(Source records)
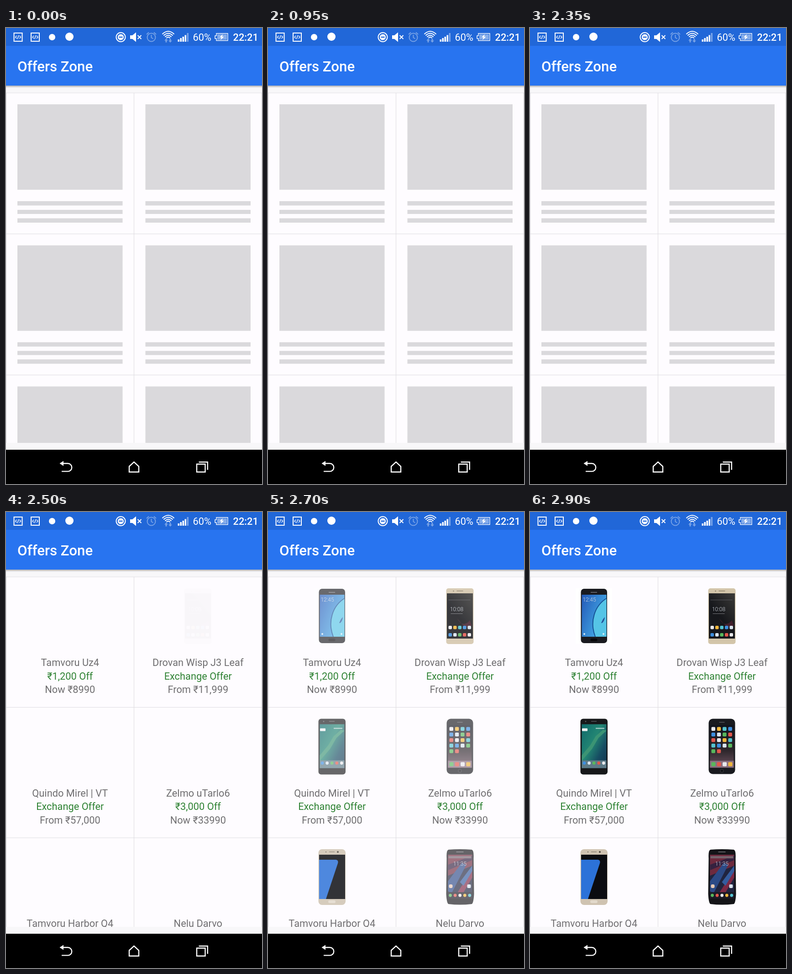
Animation, 561 px wide and 998 px high, one loop 2950 ms. Source, as an HTML page:

```html
<!DOCTYPE html>
<html lang="en">
<head>
<meta charset="utf-8">
<title>Offers Zone</title>
<style>
  html, body { margin: 0; width: 100%; height: 100%; overflow: hidden; background: #f8f7f9; }
  svg { display: block; width: 100%; height: 100%; font-family: Roboto, sans-serif; }
  .line { fill: none; stroke: #dddce0; }
  .offer { font-size: 21.8px; fill: #6f6e70; text-anchor: middle; }
  .deal { fill: #2e8233; }
  .tiny { font-size: 12px; font-weight: 300; fill: #d5dbe2; text-anchor: middle; }
  .icon { fill: none; stroke: #fff; stroke-width: 2; }
  .thin { stroke-width: 1.4; }
  .nav { stroke-width: 2.4; }
</style>
</head>
<body>
<svg viewBox="0 0 561 998">
  <defs>
    <linearGradient id="shimmer" gradientUnits="userSpaceOnUse" x1="-42" x2="42" y1="0" y2="0">
      <stop offset="0" stop-color="#dad9dc"/>
      <stop offset=".5" stop-color="#cbcacd"/>
      <stop offset="1" stop-color="#dad9dc"/>
    </linearGradient>
    <linearGradient id="shadow" x2="0" y2="1">
      <stop offset="0" stop-opacity=".3"/>
      <stop offset="1" stop-opacity="0"/>
    </linearGradient>
    <linearGradient id="lagoon" x2=".8" y2=".5">
      <stop offset="0" stop-color="#2459b8"/>
      <stop offset="1" stop-color="#3f9fe0"/>
    </linearGradient>
    <linearGradient id="graphite" x1="1" x2=".3" y2="1">
      <stop offset="0" stop-color="#3c3b39"/>
      <stop offset=".6" stop-color="#17181c"/>
    </linearGradient>
    <linearGradient id="coast" x2="1" y2=".9">
      <stop offset="0" stop-color="#106a6c"/>
      <stop offset=".45" stop-color="#238673"/>
      <stop offset=".75" stop-color="#164c62"/>
      <stop offset="1" stop-color="#123650"/>
    </linearGradient>
    <linearGradient id="dusk" x2="0" y2="1">
      <stop offset="0" stop-color="#10131c"/>
      <stop offset=".6" stop-color="#2e272c"/>
      <stop offset="1" stop-color="#6d5160"/>
    </linearGradient>
    <clipPath id="list"><rect y="141" width="561" height="767"/></clipPath>
  </defs>

  <g clip-path="url(#list)">
    <rect y="141" width="561" height="767" fill="#fefcff"/>
    <g id="loading"></g>
    <g id="offers"></g>
  </g>

  <rect y="126" width="561" height="5" fill="url(#shadow)"/>
  <rect width="561" height="126" fill="#2874f0"/>
  <rect width="561" height="39" fill="#2167d8"/>
  <text x="25" y="95" font-size="31.2" font-weight="500" fill="#fff">Offers Zone</text>

  <g id="status" fill="#fff">
    <g id="code">
      <path class="icon" d="M17.5 11h18v18h-18z"/>
      <path class="icon thin" d="M23.5 17l-3 3 3 3M29.5 17l3 3-3 3M27.8 16l-2.6 8"/>
    </g>
    <use href="#code" x="37.5"/>
    <circle cx="101" cy="20" r="7"/>
    <circle cx="139" cy="19" r="9"/>
    <circle class="icon" cx="251.5" cy="20" r="10"/>
    <circle cx="251.5" cy="20" r="6.6"/>
    <path stroke="#2167d8" stroke-width="2.4" d="M247.5 20h8"/>
    <path d="M272 16h5l8-6.5v21l-8-6.5h-5z"/>
    <path class="icon" d="M288.5 16l8 8M296.5 16l-8 8"/>
    <g class="icon" opacity=".38">
      <circle cx="318.5" cy="20.5" r="9"/>
      <path d="M318.5 15v6l4 2.5M308 14l5-4.5M329 14l-5-4.5"/>
    </g>
    <path class="icon" d="M342.5 13.500q13-12.500 26 0M345.500 16.500q10-9.500 20 0M348.500 19.500q7-7 14 0M351.500 22q4-4 8 0"/>
    <path opacity=".4" d="M351 23l4 4.5h-2.5v4h-3v-4H347zM360 32l-4-4.5h2.5v-4h3v4h2.5z"/>
    <path d="M376.5 25h3.5v5h-3.5zM381.5 22h3.5v8h-3.5zM386.5 19h3.5v11h-3.5zM391.5 15.5h3.5v14.5h-3.5z"/>
    <path opacity=".4" d="M396.5 11h3.5v19h-3.5z"/>
    <text x="409.5" y="28" font-size="21.8">60%</text>
    <path class="icon thin" d="M461 12h25v15.5h-25v-4.5h-3v-6h3z"/>
    <path opacity=".45" d="M463 14h21v11.5h-21z"/>
    <path d="M475 13.5l-7 7h4l-2 6 7.5-7.5h-4z"/>
    <text x="497.5" y="28" font-size="21.8" font-weight="500">22:21</text>
  </g>

  <rect y="923" width="561" height="75"/>
  <g class="icon nav">
    <path d="M122 953h13.5a8.7 8.7 0 0 1 0 17.4H122"/>
    <path fill="#fff" stroke="none" d="M117.5 953l8.5-5.5v11z"/>
    <path d="M270 959.5l10.5-9.7 10.5 9.7v12.3h-21z"/>
    <path d="M418 954.5h18.5v17.3H418zM422.5 950h19.3v17"/>
  </g>
</svg>

<script>
const LOOP = 2950, REVEAL = 2500, STEP = 50, SWEEP = 1300;
const HOLDS = [[250, 600], [1600, 1900]];
const COLUMNS = [0, 280.5], TOP = 142;
const byId = id => document.getElementById(id);
const range = n => [...Array(n).keys()];

const rect = (x, y, w, h, fill, r = 0) =>
  `<rect x="${x}" y="${y}" width="${w}" height="${h}" rx="${r}" fill="${fill}"/>`;
const dot = (x, y, r, fill) => `<circle cx="${x}" cy="${y}" r="${r}" fill="${fill}"/>`;
const shape = (d, fill) => `<path d="${d}" fill="${fill}"/>`;
const text = (x, y, cls, content) => `<text x="${x}" y="${y}" class="${cls}">${content}</text>`;

const gridLines = rowHeight => `<path class="line" d="M.5 ${TOP}V908M280.5 ${TOP}V908M560.5 ${TOP}V908` +
  range(3).map(row => `M0 ${TOP + row * rowHeight}H561`).join('') + '"/>';

const cells = (rowHeight, draw) => gridLines(rowHeight) + range(6).map(i =>
  `<g transform="translate(${COLUMNS[i % 2]} ${TOP + (i >> 1) * rowHeight})">${draw(i)}</g>`).join('');

const PALETTE = ['#e9e9ec', '#58b85c', '#3d8fe0', '#f0b73c', '#e2574c', '#d9e4ee', '#55c3d0'];
const appColor = i => PALETTE[i % PALETTE.length];
const iconRow = (x, y, count, gap, size, shift = 0) => range(count).map(i =>
  rect(x + i * gap, y, size, size, appColor(i * 3 + shift), 2)).join('');
const dotRow = (y, shift) => range(5).map(i => dot(9 + i * 10.6, y, 3.4, appColor(i * 3 + shift))).join('');

// Phones are drawn in a 60 x 122 box.
const phones = [
  rect(-10, 0, 80, 121, '#fff') +
  rect(1.5, 1, 57.5, 119, '#1a1b20', 7) + rect(3.5, 14, 54, 92, 'url(#lagoon)') +
  shape('M33 106C20 72 32 38 57.500 22V106z', '#55c4e6') +
  '<path d="M33 106C20 72 32 38 57.500 22" fill="none" stroke="#164f94" stroke-width="2"/>' +
  shape('M46 76q4-10 8-13-1 9-6 13z', '#24509a') +
  text(20, 29, 'tiny', '12:45') + dot(9, 100, 2, '#d8eef8') + dot(51, 100, 2, '#d8eef8') +
  rect(23, 8, 14, 1.5, '#77777c') + rect(22.5, 110, 15, 6, '#08080a', 3),

  rect(0, 0, 60, 122, '#d3c5aa', 5) + rect(1.5, 11, 57, 99, 'url(#graphite)') +
  shape('M24 66q12 22 28 4l4 12-14 4z', '#43202d') +
  rect(5, 25, 48, .7, '#6b6b72') + text(23, 50, 'tiny', '10:08') + rect(10, 55, 26, 1, '#77777c') +
  iconRow(5, 82, 5, 10.5, 7.5) + iconRow(5, 98, 5, 10.5, 7.5, 2) +
  rect(23, 5, 14, 1.5, '#8d8068') + dot(16, 6, 1.3, '#8d8068'),

  rect(0.5, 0, 59.5, 122, '#17181a', 6) + rect(3.5, 12, 54, 96, 'url(#coast)') +
  shape('M57.500 26L40 42 26 66 3.500 92V80L22 58 34 38 50 24z', '#3b9474') +
  rect(3.5, 91, 54, 17, '#5d7a87') + dotRow(97, 2) +
  rect(4, 21, 12, 6, '#f1f4f4', 1) + rect(34, 20, 19, 2, '#b7d4d2') +
  rect(24, 5, 12, 1.5, '#55575b') + dot(12, 6, 1.4, '#55575b'),

  rect(1, 0, 58, 121, '#191a1f', 9) + rect(4, 14, 52, 93, 'url(#dusk)') +
  range(5).map(row => iconRow(7, 18 + row * 12.2, row < 4 ? 4 : 2, 12.3, 8.5, row * 2)).join('') +
  rect(4, 92, 52, 15, '#8a7080') + iconRow(7, 95, 4, 12.3, 9, 1) +
  rect(24, 7, 12, 1.5, '#55565c') + dot(30, 114, 4, '#3d3e44') + dot(30, 114, 3, '#121317'),

  rect(0.5, 0, 59.5, 122, '#cfc3b1', 8) + rect(2, 12, 57, 97, '#0b0c10') +
  shape('M2 23H39q6 1 4 8L17 109H2z', '#2c72d8') +
  rect(24, 5, 12, 1.5, '#8f8473') + dot(43, 6, 2, '#4e473e') + dot(17, 6, 1, '#4e473e') +
  rect(22, 112, 16, 6, '#e2d9cb', 3),

  shape('M5 1Q30-1 56 1Q61 2 60 20L61 98Q60 118 56 120Q30 123 5 120Q1 118 0 98L1 20Q0 2 5 1z', '#141418') +
  rect(4, 12, 53, 96, '#20243f') +
  shape('M4 12H57V36L4 58z', '#6e2a3e') + shape('M4 34L57 14V24L4 46z', '#352240') +
  shape('M4 70L34 30 44 34 12 96 4 92z', '#2c4a86') + shape('M24 96L57 44V62L36 98z', '#7c2844') +
  shape('M30 72L57 36V48L38 80z', '#345c9e') + rect(4, 94, 53, 14, '#1c1a26') +
  rect(5, 15, 50, 5, '#75626c') + text(30, 36, 'tiny', '11:35') +
  rect(6, 77, 8, 8, '#e8c9b4', 3) + rect(46, 77, 8, 8, '#d7e2ee', 2) +
  dotRow(101, 1) + rect(22, 5, 16, 2, '#5b5b60')
];

const offers = [
  { name: 'Tamvoru Uz4', deal: '₹1,200 Off', price: 'Now ₹8990' },
  { name: 'Drovan Wisp J3 Leaf', deal: 'Exchange Offer', price: 'From ₹11,999', start: 2495, fade: 240 },
  { name: 'Quindo Mirel | VT', deal: 'Exchange Offer', price: 'From ₹57,000' },
  { name: 'Zelmo uTarlo6', deal: '₹3,000 Off', price: 'Now ₹33990' },
  { name: 'Tamvoru Harbor Q4', deal: '', price: '', start: 2500, fade: 240 },
  { name: 'Nelu Darvo', deal: '', price: '' }
];

byId('loading').innerHTML = cells(308.7, () =>
  shape('M25 25h230.5v187H25zM25 237h230.5v9.5H25zM25 256h230.5v9H25zM25 274.5h230.5v9.5H25z', 'url(#shimmer)'));

byId('offers').innerHTML = cells(285.5, i => {
  const { name, deal, price } = offers[i];
  return `<g class="phone" transform="translate(110 25)">${phones[i]}</g>` +
    text(140.3, 195, 'offer', name) +
    text(140.3, 224.7, 'offer deal', deal) +
    text(140.3, 254.4, 'offer', price);
});

const phoneNodes = document.querySelectorAll('.phone');

function render(time) {
  let t = Math.floor(time / STEP) * STEP;
  for (const [from, to] of HOLDS) if (t >= from && t < to) t = from;

  const revealed = t >= REVEAL;
  byId('loading').style.display = revealed ? 'none' : '';
  byId('offers').style.display = revealed ? '' : 'none';

  const bandX = 82 + 0.82 * (t % SWEEP - 300);
  byId('shimmer').setAttribute('gradientTransform', `translate(${bandX} 25) skewX(-15.6)`);

  offers.forEach(({ start = 2505, fade = 300 }, i) => {
    phoneNodes[i].setAttribute('opacity', Math.max(0, Math.min(1, (t - start) / fade)));
  });
}

let began;
function tick(now) {
  began ??= now;
  render((now - began) % LOOP);
  requestAnimationFrame(tick);
}
render(0);
requestAnimationFrame(tick);
</script>
</body>
</html>
```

### Problem details
Return every line above in which the string "price" occurs.

### Problem solution
  { name: 'Tamvoru Uz4', deal: '₹1,200 Off', price: 'Now ₹8990' },
  { name: 'Drovan Wisp J3 Leaf', deal: 'Exchange Offer', price: 'From ₹11,999', start: 2495, fade: 240 },
  { name: 'Quindo Mirel | VT', deal: 'Exchange Offer', price: 'From ₹57,000' },
  { name: 'Zelmo uTarlo6', deal: '₹3,000 Off', price: 'Now ₹33990' },
  { name: 'Tamvoru Harbor Q4', deal: '', price: '', start: 2500, fade: 240 },
  { name: 'Nelu Darvo', deal: '', price: '' }
  const { name, deal, price } = offers[i];
    text(140.3, 254.4, 'offer', price);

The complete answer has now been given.